__DIRECTIONS__
In the records below, find each line holding the word "jupiter" and copy it.

__GIVEN ENTRIES__
☆ ☆ ☆

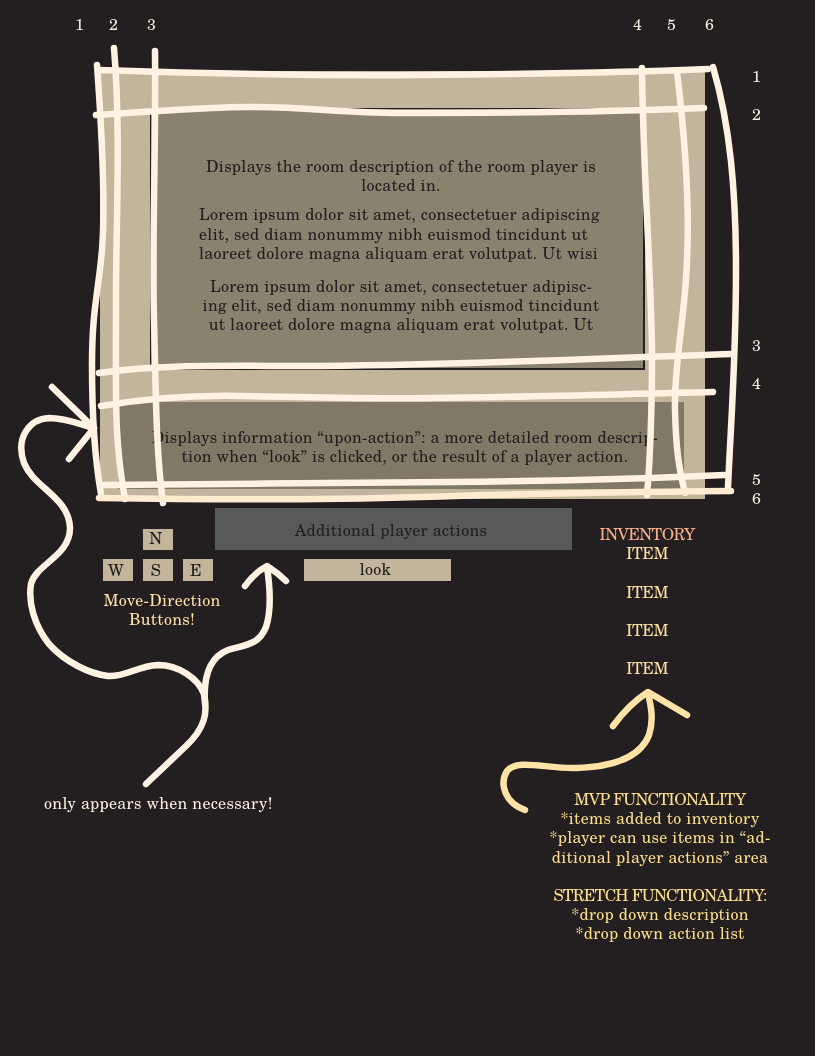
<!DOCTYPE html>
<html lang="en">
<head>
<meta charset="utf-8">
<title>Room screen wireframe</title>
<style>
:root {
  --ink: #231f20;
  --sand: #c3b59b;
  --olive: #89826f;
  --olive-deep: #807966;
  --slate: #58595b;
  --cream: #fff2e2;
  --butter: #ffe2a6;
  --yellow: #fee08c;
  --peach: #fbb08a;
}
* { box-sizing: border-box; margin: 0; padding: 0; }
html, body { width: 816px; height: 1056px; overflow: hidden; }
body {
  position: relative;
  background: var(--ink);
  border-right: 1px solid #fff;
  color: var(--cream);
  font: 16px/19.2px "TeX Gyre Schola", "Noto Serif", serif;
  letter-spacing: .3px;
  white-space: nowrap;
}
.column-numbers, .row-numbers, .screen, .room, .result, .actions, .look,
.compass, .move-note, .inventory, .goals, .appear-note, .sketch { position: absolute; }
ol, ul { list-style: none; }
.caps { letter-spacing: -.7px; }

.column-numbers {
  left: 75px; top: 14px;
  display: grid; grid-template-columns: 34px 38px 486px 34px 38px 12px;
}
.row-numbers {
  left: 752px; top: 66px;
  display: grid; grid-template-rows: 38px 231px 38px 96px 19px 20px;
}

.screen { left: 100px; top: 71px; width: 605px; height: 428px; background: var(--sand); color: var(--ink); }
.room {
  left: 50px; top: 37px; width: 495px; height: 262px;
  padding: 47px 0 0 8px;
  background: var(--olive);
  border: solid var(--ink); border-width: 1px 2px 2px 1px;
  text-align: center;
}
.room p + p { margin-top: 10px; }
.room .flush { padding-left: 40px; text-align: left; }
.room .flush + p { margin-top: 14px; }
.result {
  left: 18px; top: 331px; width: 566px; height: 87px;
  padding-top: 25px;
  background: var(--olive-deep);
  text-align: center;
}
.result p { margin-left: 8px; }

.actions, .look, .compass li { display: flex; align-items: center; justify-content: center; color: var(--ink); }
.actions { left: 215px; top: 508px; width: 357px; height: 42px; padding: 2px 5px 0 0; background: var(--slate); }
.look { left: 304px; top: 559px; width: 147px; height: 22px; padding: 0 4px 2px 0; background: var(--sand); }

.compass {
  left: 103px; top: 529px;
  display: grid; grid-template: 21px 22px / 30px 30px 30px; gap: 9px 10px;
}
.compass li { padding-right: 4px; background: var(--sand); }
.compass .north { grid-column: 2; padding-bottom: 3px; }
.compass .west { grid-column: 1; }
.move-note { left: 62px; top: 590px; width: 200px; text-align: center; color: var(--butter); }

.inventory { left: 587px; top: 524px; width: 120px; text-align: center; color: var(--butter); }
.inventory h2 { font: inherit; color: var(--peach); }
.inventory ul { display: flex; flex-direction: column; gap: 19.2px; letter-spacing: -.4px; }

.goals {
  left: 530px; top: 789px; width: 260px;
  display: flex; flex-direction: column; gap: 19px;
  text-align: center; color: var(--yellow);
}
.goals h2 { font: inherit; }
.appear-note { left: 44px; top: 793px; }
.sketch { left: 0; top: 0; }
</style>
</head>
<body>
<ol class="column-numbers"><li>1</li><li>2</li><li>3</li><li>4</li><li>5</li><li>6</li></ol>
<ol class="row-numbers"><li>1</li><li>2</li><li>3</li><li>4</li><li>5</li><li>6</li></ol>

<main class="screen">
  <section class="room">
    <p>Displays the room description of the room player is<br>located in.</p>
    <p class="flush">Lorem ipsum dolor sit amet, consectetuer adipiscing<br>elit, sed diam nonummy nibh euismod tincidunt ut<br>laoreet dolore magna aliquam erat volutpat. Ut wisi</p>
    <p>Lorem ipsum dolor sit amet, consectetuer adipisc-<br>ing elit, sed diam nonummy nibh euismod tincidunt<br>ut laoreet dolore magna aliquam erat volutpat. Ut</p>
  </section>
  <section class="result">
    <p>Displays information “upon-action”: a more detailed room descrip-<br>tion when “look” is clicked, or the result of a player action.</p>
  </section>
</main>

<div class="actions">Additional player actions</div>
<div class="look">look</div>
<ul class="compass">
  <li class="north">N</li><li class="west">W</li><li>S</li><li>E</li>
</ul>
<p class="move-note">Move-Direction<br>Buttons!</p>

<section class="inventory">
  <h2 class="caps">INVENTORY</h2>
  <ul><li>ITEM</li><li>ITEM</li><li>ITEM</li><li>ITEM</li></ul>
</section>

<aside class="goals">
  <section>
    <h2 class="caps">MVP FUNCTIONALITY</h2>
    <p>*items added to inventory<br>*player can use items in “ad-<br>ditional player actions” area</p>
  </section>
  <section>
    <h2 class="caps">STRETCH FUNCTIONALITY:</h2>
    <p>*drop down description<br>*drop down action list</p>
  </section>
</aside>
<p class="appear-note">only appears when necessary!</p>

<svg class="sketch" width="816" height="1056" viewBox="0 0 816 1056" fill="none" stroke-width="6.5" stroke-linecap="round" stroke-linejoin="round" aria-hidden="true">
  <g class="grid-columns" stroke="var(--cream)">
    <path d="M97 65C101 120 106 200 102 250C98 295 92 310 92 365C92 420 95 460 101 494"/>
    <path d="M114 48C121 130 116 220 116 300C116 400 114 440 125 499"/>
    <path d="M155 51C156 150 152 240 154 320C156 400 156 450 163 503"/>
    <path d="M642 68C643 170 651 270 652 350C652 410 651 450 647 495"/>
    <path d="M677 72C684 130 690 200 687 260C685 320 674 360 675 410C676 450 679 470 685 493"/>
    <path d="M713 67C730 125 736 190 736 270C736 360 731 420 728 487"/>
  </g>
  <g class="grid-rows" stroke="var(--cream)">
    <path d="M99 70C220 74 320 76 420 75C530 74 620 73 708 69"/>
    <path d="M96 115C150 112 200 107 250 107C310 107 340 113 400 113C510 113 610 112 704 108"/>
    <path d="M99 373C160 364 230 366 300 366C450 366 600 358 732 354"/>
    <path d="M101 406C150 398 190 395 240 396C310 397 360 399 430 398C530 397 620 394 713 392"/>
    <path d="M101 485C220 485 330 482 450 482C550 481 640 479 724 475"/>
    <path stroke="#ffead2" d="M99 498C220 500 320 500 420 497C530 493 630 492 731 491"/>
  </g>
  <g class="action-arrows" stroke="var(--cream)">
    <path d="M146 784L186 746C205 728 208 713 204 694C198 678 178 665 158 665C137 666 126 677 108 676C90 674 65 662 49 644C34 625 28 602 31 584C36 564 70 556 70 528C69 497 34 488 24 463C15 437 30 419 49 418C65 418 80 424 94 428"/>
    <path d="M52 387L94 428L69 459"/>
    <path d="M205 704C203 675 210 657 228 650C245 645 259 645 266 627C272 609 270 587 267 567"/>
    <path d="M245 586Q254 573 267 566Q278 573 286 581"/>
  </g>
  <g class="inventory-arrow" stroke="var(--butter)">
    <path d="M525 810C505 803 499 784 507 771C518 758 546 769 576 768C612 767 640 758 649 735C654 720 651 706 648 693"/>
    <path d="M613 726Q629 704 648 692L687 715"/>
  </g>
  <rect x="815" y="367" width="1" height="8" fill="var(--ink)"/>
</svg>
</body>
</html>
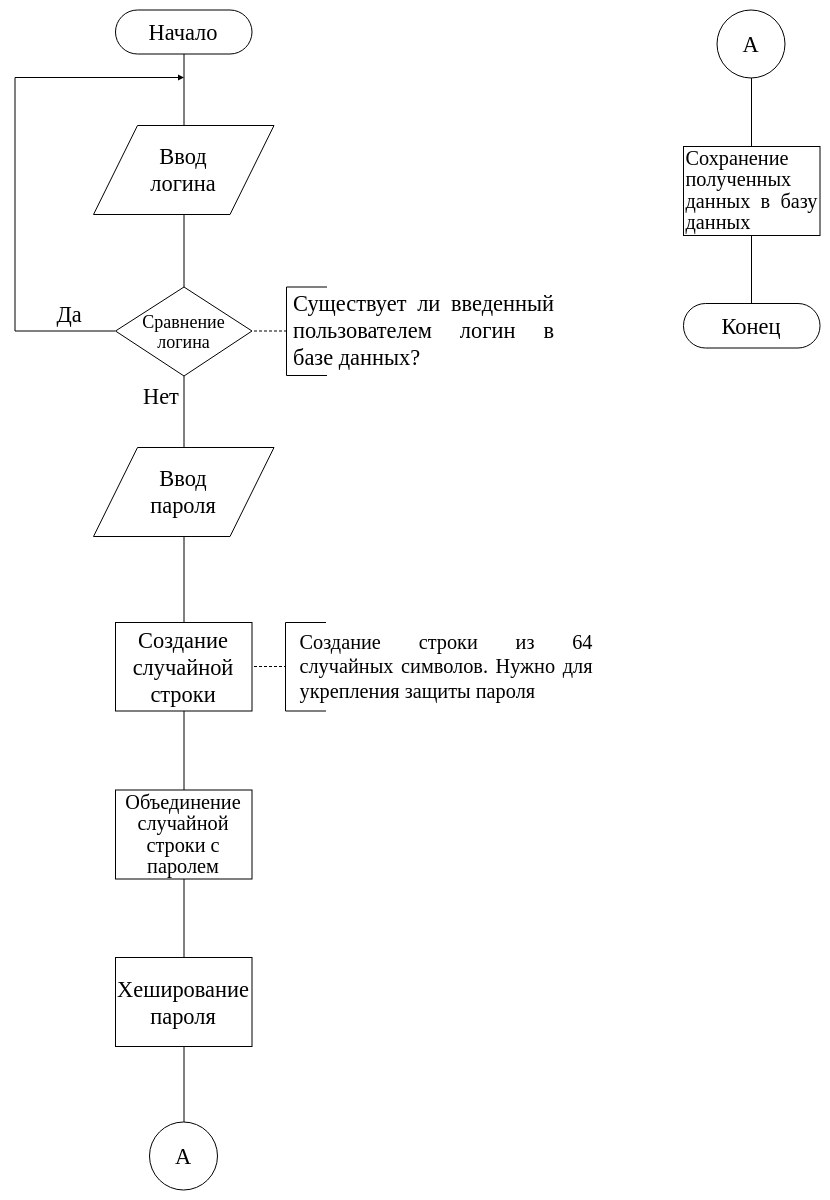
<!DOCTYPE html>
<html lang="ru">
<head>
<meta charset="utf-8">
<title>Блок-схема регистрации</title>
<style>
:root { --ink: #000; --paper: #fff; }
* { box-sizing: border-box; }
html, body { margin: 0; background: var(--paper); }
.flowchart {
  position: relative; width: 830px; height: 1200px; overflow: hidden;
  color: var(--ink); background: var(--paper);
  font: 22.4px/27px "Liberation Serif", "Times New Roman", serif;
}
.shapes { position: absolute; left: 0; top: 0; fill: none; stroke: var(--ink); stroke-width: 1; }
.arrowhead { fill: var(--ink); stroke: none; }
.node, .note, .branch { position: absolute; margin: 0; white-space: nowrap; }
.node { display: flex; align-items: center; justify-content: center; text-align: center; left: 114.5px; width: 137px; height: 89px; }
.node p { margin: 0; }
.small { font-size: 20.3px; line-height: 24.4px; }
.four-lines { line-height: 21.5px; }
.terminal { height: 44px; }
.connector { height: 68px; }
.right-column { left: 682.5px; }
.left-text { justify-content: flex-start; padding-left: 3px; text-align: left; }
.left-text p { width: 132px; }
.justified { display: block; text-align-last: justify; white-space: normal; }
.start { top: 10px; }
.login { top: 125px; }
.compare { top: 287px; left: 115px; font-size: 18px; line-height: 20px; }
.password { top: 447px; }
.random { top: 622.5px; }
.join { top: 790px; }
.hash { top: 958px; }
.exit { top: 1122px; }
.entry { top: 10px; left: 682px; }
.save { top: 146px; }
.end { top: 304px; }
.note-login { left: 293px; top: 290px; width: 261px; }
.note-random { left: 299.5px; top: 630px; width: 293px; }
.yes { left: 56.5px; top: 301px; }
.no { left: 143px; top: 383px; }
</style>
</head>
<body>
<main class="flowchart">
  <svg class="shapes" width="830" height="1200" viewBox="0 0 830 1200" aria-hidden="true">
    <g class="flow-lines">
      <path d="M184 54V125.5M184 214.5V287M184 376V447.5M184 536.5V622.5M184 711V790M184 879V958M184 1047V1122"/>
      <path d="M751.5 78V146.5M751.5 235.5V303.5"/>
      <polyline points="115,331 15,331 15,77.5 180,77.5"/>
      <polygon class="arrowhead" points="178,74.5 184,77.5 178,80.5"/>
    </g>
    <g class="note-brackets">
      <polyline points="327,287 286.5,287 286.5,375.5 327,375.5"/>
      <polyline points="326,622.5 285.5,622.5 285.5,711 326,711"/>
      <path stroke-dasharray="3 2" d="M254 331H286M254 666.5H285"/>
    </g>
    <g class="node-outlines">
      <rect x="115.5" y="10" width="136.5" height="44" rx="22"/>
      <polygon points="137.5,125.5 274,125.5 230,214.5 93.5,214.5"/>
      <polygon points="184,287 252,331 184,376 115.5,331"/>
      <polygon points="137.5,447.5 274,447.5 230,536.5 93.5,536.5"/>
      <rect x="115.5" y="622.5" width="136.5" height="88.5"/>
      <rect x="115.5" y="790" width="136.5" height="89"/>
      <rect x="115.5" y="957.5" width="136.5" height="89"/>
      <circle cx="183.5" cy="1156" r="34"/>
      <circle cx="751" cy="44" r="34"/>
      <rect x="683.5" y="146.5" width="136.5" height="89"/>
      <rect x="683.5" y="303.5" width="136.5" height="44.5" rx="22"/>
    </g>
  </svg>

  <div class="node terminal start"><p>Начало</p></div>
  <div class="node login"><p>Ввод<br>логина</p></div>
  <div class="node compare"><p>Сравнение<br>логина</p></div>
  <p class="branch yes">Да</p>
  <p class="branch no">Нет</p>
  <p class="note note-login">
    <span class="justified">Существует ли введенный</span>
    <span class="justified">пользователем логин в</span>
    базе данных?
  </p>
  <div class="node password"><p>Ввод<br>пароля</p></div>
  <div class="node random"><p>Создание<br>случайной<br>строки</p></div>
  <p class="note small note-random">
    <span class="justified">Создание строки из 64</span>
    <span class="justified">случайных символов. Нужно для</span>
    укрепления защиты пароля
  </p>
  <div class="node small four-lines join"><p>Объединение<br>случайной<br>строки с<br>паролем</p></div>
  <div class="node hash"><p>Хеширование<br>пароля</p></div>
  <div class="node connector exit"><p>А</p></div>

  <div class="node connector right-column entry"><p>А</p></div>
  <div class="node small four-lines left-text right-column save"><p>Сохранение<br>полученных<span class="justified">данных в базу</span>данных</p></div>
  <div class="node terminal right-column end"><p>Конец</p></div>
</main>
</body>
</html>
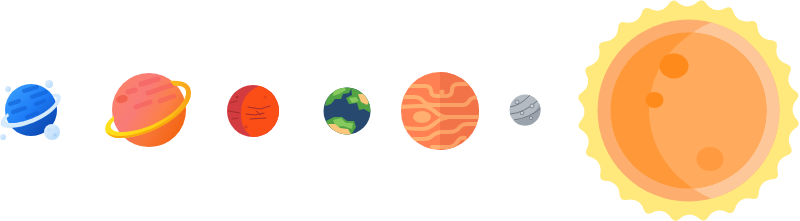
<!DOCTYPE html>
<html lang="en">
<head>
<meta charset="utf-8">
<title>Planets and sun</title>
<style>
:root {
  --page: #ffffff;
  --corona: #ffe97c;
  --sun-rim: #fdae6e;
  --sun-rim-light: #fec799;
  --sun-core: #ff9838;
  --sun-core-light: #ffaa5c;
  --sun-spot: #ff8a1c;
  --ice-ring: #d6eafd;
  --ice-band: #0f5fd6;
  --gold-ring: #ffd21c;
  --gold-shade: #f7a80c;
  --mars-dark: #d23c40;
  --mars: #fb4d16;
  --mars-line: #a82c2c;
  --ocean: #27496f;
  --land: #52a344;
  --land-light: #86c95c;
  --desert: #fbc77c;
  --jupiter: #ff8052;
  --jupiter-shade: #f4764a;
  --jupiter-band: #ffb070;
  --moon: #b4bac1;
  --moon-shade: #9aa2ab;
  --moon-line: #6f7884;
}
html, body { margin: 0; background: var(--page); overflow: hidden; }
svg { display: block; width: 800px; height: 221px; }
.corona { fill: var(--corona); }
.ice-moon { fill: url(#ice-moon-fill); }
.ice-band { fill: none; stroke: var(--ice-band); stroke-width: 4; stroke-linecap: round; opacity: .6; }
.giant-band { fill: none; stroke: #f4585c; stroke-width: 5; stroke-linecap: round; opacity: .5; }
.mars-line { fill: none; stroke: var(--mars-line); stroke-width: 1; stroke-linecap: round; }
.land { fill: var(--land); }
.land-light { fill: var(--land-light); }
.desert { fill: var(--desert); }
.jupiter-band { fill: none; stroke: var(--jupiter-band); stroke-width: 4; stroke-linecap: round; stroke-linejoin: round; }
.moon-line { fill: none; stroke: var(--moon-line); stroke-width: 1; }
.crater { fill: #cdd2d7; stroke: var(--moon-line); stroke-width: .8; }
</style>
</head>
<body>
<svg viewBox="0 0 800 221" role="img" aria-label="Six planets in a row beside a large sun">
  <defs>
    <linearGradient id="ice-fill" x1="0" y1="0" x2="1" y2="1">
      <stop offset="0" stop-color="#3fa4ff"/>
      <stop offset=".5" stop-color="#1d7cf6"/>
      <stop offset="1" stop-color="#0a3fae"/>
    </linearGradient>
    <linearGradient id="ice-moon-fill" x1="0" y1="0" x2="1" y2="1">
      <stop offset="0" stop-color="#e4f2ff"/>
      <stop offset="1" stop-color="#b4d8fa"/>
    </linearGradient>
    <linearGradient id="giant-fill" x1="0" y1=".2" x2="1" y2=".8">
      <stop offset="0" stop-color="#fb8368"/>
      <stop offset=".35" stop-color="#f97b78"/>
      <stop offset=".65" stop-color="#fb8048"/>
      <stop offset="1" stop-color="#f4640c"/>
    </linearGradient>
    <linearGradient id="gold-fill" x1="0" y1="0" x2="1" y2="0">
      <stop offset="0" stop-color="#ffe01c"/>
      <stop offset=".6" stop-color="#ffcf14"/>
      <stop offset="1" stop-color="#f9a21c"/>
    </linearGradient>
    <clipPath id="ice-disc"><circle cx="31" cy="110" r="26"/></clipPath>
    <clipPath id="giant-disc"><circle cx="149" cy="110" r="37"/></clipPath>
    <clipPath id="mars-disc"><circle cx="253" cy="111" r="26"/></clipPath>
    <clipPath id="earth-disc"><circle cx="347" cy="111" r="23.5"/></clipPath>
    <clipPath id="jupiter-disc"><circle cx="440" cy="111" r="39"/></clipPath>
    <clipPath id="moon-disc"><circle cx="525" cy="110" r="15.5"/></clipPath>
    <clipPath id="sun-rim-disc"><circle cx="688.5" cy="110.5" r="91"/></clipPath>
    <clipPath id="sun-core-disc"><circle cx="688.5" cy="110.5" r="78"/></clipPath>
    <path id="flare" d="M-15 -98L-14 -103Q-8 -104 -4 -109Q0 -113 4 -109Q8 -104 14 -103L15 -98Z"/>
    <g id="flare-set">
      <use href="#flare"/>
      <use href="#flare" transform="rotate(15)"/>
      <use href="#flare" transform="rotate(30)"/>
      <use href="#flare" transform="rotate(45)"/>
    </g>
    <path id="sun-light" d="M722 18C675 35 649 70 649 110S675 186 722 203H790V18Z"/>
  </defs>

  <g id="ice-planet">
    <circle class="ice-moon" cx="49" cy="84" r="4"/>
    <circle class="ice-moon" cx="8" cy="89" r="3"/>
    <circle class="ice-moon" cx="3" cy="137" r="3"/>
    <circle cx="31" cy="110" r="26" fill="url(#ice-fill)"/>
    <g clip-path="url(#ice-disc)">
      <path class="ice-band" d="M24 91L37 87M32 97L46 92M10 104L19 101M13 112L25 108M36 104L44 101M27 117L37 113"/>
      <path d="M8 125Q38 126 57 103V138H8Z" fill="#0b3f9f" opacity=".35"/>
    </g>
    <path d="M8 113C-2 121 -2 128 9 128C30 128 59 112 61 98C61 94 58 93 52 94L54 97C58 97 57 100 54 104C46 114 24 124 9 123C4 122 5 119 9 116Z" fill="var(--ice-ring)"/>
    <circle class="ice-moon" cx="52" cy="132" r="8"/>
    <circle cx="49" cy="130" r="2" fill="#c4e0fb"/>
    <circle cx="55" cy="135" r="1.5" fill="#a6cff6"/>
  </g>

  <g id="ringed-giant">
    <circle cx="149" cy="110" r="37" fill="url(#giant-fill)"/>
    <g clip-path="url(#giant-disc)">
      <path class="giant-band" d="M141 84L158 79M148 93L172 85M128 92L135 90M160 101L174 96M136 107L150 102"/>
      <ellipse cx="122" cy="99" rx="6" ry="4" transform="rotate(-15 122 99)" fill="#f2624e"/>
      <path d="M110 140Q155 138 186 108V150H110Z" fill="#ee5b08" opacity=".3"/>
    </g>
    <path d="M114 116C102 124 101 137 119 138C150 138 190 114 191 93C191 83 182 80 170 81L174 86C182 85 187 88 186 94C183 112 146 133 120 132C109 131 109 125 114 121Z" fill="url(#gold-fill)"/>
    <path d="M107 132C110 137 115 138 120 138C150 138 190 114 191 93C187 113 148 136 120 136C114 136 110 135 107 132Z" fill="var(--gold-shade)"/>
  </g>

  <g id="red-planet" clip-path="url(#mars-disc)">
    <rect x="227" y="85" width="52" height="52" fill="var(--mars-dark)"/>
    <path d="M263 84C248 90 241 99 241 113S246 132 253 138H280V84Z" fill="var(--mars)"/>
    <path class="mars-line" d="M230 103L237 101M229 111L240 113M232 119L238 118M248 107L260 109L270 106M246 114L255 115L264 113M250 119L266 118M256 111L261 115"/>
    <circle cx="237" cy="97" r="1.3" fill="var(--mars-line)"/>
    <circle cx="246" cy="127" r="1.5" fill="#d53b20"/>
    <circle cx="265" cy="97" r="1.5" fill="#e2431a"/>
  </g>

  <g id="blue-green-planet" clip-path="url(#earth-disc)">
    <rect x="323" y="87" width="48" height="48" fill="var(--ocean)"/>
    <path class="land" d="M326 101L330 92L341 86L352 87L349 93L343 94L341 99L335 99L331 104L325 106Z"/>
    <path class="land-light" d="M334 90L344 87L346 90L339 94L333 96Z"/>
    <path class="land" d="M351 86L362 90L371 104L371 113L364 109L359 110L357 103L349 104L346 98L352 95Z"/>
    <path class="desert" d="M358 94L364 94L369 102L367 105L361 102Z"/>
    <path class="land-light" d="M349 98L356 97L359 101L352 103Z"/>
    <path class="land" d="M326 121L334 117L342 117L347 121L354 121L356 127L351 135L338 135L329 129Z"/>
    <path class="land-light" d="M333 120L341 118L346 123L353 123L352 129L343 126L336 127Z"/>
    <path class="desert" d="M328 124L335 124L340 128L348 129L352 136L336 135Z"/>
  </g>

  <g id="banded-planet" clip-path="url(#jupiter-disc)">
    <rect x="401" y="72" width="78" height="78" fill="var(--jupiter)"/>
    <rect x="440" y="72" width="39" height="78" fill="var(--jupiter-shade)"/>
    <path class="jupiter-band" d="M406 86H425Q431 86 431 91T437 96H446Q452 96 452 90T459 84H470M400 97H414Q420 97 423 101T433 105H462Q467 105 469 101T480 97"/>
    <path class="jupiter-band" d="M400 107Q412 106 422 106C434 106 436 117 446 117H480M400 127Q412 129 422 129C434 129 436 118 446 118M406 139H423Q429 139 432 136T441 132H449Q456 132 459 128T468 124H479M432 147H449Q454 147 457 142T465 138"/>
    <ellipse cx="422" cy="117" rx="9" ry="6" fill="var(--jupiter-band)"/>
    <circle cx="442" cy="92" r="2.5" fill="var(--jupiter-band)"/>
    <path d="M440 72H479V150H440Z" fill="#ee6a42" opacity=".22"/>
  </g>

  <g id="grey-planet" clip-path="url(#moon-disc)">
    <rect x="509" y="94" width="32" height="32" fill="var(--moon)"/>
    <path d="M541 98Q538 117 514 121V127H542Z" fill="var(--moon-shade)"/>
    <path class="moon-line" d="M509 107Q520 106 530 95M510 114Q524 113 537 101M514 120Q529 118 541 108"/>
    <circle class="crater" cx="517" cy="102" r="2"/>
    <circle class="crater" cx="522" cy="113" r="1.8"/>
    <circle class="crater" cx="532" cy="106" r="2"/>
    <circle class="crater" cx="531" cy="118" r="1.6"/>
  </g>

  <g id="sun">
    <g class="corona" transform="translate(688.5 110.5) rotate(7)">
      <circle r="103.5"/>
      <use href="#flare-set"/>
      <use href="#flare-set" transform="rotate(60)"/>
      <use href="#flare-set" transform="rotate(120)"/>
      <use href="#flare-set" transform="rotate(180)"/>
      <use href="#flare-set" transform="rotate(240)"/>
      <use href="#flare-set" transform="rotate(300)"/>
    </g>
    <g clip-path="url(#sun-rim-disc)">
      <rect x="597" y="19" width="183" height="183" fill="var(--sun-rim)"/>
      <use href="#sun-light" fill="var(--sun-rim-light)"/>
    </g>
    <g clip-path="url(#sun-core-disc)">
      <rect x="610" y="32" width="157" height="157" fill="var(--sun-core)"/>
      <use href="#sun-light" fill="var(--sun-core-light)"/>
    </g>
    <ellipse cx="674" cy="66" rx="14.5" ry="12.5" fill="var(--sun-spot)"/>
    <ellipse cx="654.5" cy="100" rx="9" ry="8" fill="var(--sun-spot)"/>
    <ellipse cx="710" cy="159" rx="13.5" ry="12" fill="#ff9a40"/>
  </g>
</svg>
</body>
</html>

☆ ☆ ☆

__ANSWER AREA__
  --jupiter: #ff8052;
  --jupiter-shade: #f4764a;
  --jupiter-band: #ffb070;
.jupiter-band { fill: none; stroke: var(--jupiter-band); stroke-width: 4; stroke-linecap: round; stroke-linejoin: round; }
    <clipPath id="jupiter-disc"><circle cx="440" cy="111" r="39"/></clipPath>
  <g id="banded-planet" clip-path="url(#jupiter-disc)">
    <rect x="401" y="72" width="78" height="78" fill="var(--jupiter)"/>
    <rect x="440" y="72" width="39" height="78" fill="var(--jupiter-shade)"/>
    <path class="jupiter-band" d="M406 86H425Q431 86 431 91T437 96H446Q452 96 452 90T459 84H470M400 97H414Q420 97 423 101T433 105H462Q467 105 469 101T480 97"/>
    <path class="jupiter-band" d="M400 107Q412 106 422 106C434 106 436 117 446 117H480M400 127Q412 129 422 129C434 129 436 118 446 118M406 139H423Q429 139 432 136T441 132H449Q456 132 459 128T468 124H479M432 147H449Q454 147 457 142T465 138"/>
    <ellipse cx="422" cy="117" rx="9" ry="6" fill="var(--jupiter-band)"/>
    <circle cx="442" cy="92" r="2.5" fill="var(--jupiter-band)"/>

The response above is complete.